_Records contained in a dataset:_
+++++
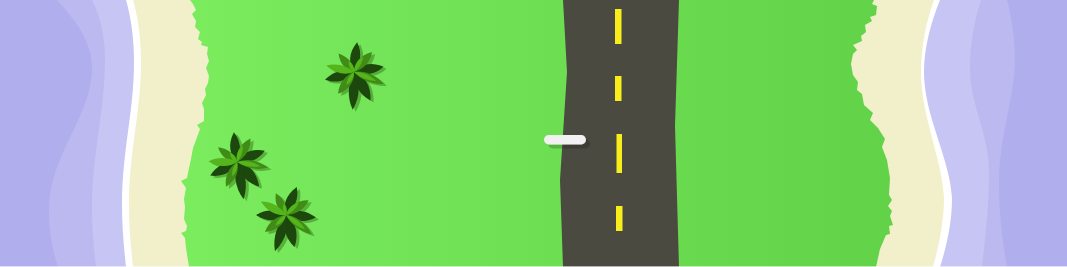
<!DOCTYPE html>
<html lang="en">
<head>
<meta charset="utf-8">
<title>Island road from above</title>
<style>
  :root {
    --sea-deep: #b1aeee;
    --sea-mid: #bcb9f1;
    --sea-shallow: #c7c5f4;
    --foam: #ffffff;
    --sand: #f2f0ca;
    --grass-light: #7aec5e;
    --grass-dark: #62d248;
    --asphalt: #4b4a41;
    --marking: #f8ee1c;
    --barrier: #f1f1f1;
    --frond-dark: #1b460a;
    --frond-mid: #3f8c14;
    --frond-bright: #55b51a;
  }
  html, body { margin: 0; width: 1067px; height: 267px; overflow: hidden; }
  svg { display: block; }
  .sea-deep { fill: var(--sea-deep); }
  .sea-mid { fill: var(--sea-mid); }
  .sea-shallow { fill: var(--sea-shallow); }
  .foam { fill: var(--foam); }
  .sand { fill: var(--sand); }
  .grass { fill: url(#grass-fade); }
  .asphalt { fill: var(--asphalt); }
  .marking { fill: var(--marking); }
  .barrier { fill: var(--barrier); filter: url(#barrier-shadow); }
  .frond-dark { fill: var(--frond-dark); }
  .frond-mid { fill: var(--frond-mid); }
  .frond-bright { fill: var(--frond-bright); }
  .palm { filter: url(#palm-shadow); }
  .grass-from { stop-color: var(--grass-light); }
  .grass-to { stop-color: var(--grass-dark); }
</style>
</head>
<body>
<svg width="1067" height="267" viewBox="0 0 1067 267" role="img" aria-label="Island with palms and a road seen from above">
  <defs>
    <linearGradient id="grass-fade" gradientUnits="userSpaceOnUse" x1="185" y1="0" x2="890" y2="0">
      <stop class="grass-from" offset="0"/>
      <stop class="grass-to" offset="1"/>
    </linearGradient>
    <filter id="palm-shadow" x="-20%" y="-20%" width="140%" height="140%">
      <feDropShadow dx="3" dy="2" stdDeviation="0" flood-color="#1b460a" flood-opacity=".35"/>
    </filter>
    <filter id="barrier-shadow" x="-20%" y="-50%" width="140%" height="240%">
      <feDropShadow dx="4" dy="4" stdDeviation="0" flood-color="#000000" flood-opacity=".2"/>
    </filter>
    <path id="frond" d="M0 0C-6-7-8-18 0-30C7-19 5-8 0 0Z"/>
    <g id="palm-top">
      <g class="frond-dark">
        <use href="#frond" transform="rotate(6)"/>
        <use href="#frond" transform="rotate(80)"/>
        <use href="#frond" transform="rotate(150) scale(1.1)"/>
        <use href="#frond" transform="rotate(182) scale(1 1.26)"/>
        <use href="#frond" transform="rotate(255)"/>
      </g>
      <g class="frond-mid">
        <use href="#frond" transform="rotate(42) scale(.9)"/>
        <use href="#frond" transform="rotate(112) scale(.8 1.07)"/>
        <use href="#frond" transform="rotate(216) scale(.9)"/>
        <use href="#frond" transform="rotate(320) scale(.8)"/>
      </g>
      <g class="frond-bright">
        <use href="#frond" transform="rotate(283) scale(.8 .95)"/>
        <use href="#frond" transform="rotate(30) scale(.45 .6)"/>
        <use href="#frond" transform="rotate(112) scale(.5 .8)"/>
        <use href="#frond" transform="rotate(210) scale(.4 .5)"/>
        <use href="#frond" transform="rotate(335) scale(.4 .4)"/>
      </g>
    </g>
  </defs>

  <g id="ocean">
    <rect class="sea-deep" width="1067" height="267"/>
    <path class="sea-mid" d="M57 0C79 24 92 44 92 68C92 117 49 154 49 211C49 234 53 252 58 267H534V0Z"/>
    <path class="sea-shallow" d="M92 0C101 18 105 38 105 59C105 111 92 155 92 208C92 229 94 249 96 267H534V0Z"/>
    <path class="sea-mid" d="M1007 0C1012 19 1015 40 1015 61C1014 100 999 136 999 184C999 216 1003 245 1007 267H534V0Z"/>
    <path class="sea-shallow" d="M981 0C974 21 970 45 970 69C970 105 989 133 989 172C989 206 985 240 982 267H534V0Z"/>
  </g>

  <g id="beach">
    <path class="foam" d="M126 0C132 21 134 42 134 62C134 112 122 151 122 205C122 228 124 248 126 267H940C947 245 952 222 952 198C950 158 924 116 924 72C924 48 931 22 940 0Z"/>
    <path class="sand" d="M133 0C139 21 141 42 141 62C141 112 129 151 129 205C129 228 131 248 133 267H933C939 245 944 222 944 198C942 158 921 116 921 72C921 48 926 22 934 0Z"/>
  </g>

  <path id="meadow" class="grass" d="M190 0L193 4L196 10L192 14L196 21L195 27L200 32L198 39L202 42L201 45L208 47L207 54L209 61L206 68L209 76L208 83L205 89L206 95L202 103L204 109L204 121L197 125L200 129L196 140L193 148L191 159L189 168L187 178L181 181L186 188L184 199L185 207L184 219L187 226L186 231L181 233L185 238L186 248L189 267H876L880 249L886 235L890 234L889 226L893 225L890 216L892 211L888 206L892 200L889 195L890 178L887 160L882 147L885 139L878 128L870 120L873 113L864 105L862 94L857 90L858 82L853 75L851 64L853 54L857 50L853 45L862 41L861 36L866 32L865 25L872 21L870 17L876 15L877 6L872 4L874 0Z"/>

  <g id="road">
    <path class="asphalt" d="M563 0L567 72L560 180L563 267H679L675 126L679 0Z"/>
    <g class="marking">
      <rect x="615" y="9" width="6.5" height="35"/>
      <rect x="615" y="76" width="6.5" height="25"/>
      <rect x="616.5" y="134" width="5.5" height="39"/>
      <rect x="616" y="206" width="6.5" height="25"/>
    </g>
    <rect class="barrier" x="544" y="135" width="42" height="9.5" rx="4.7"/>
  </g>

  <g id="palms">
    <g class="palm"><use href="#palm-top" transform="translate(354 72)"/></g>
    <g class="palm"><use href="#palm-top" transform="translate(237 162) rotate(-12)"/></g>
    <g class="palm"><use href="#palm-top" transform="translate(286 215) rotate(15)"/></g>
  </g>

  <rect id="bottom-edge" class="foam" y="266" width="1067" height="1" opacity=".6"/>
</svg>
</body>
</html>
+++++
_Exercise directions:_ Lines holding the word "color" are the answer; copy every one from the records above.

_Response:_
  .grass-from { stop-color: var(--grass-light); }
  .grass-to { stop-color: var(--grass-dark); }
      <feDropShadow dx="3" dy="2" stdDeviation="0" flood-color="#1b460a" flood-opacity=".35"/>
      <feDropShadow dx="4" dy="4" stdDeviation="0" flood-color="#000000" flood-opacity=".2"/>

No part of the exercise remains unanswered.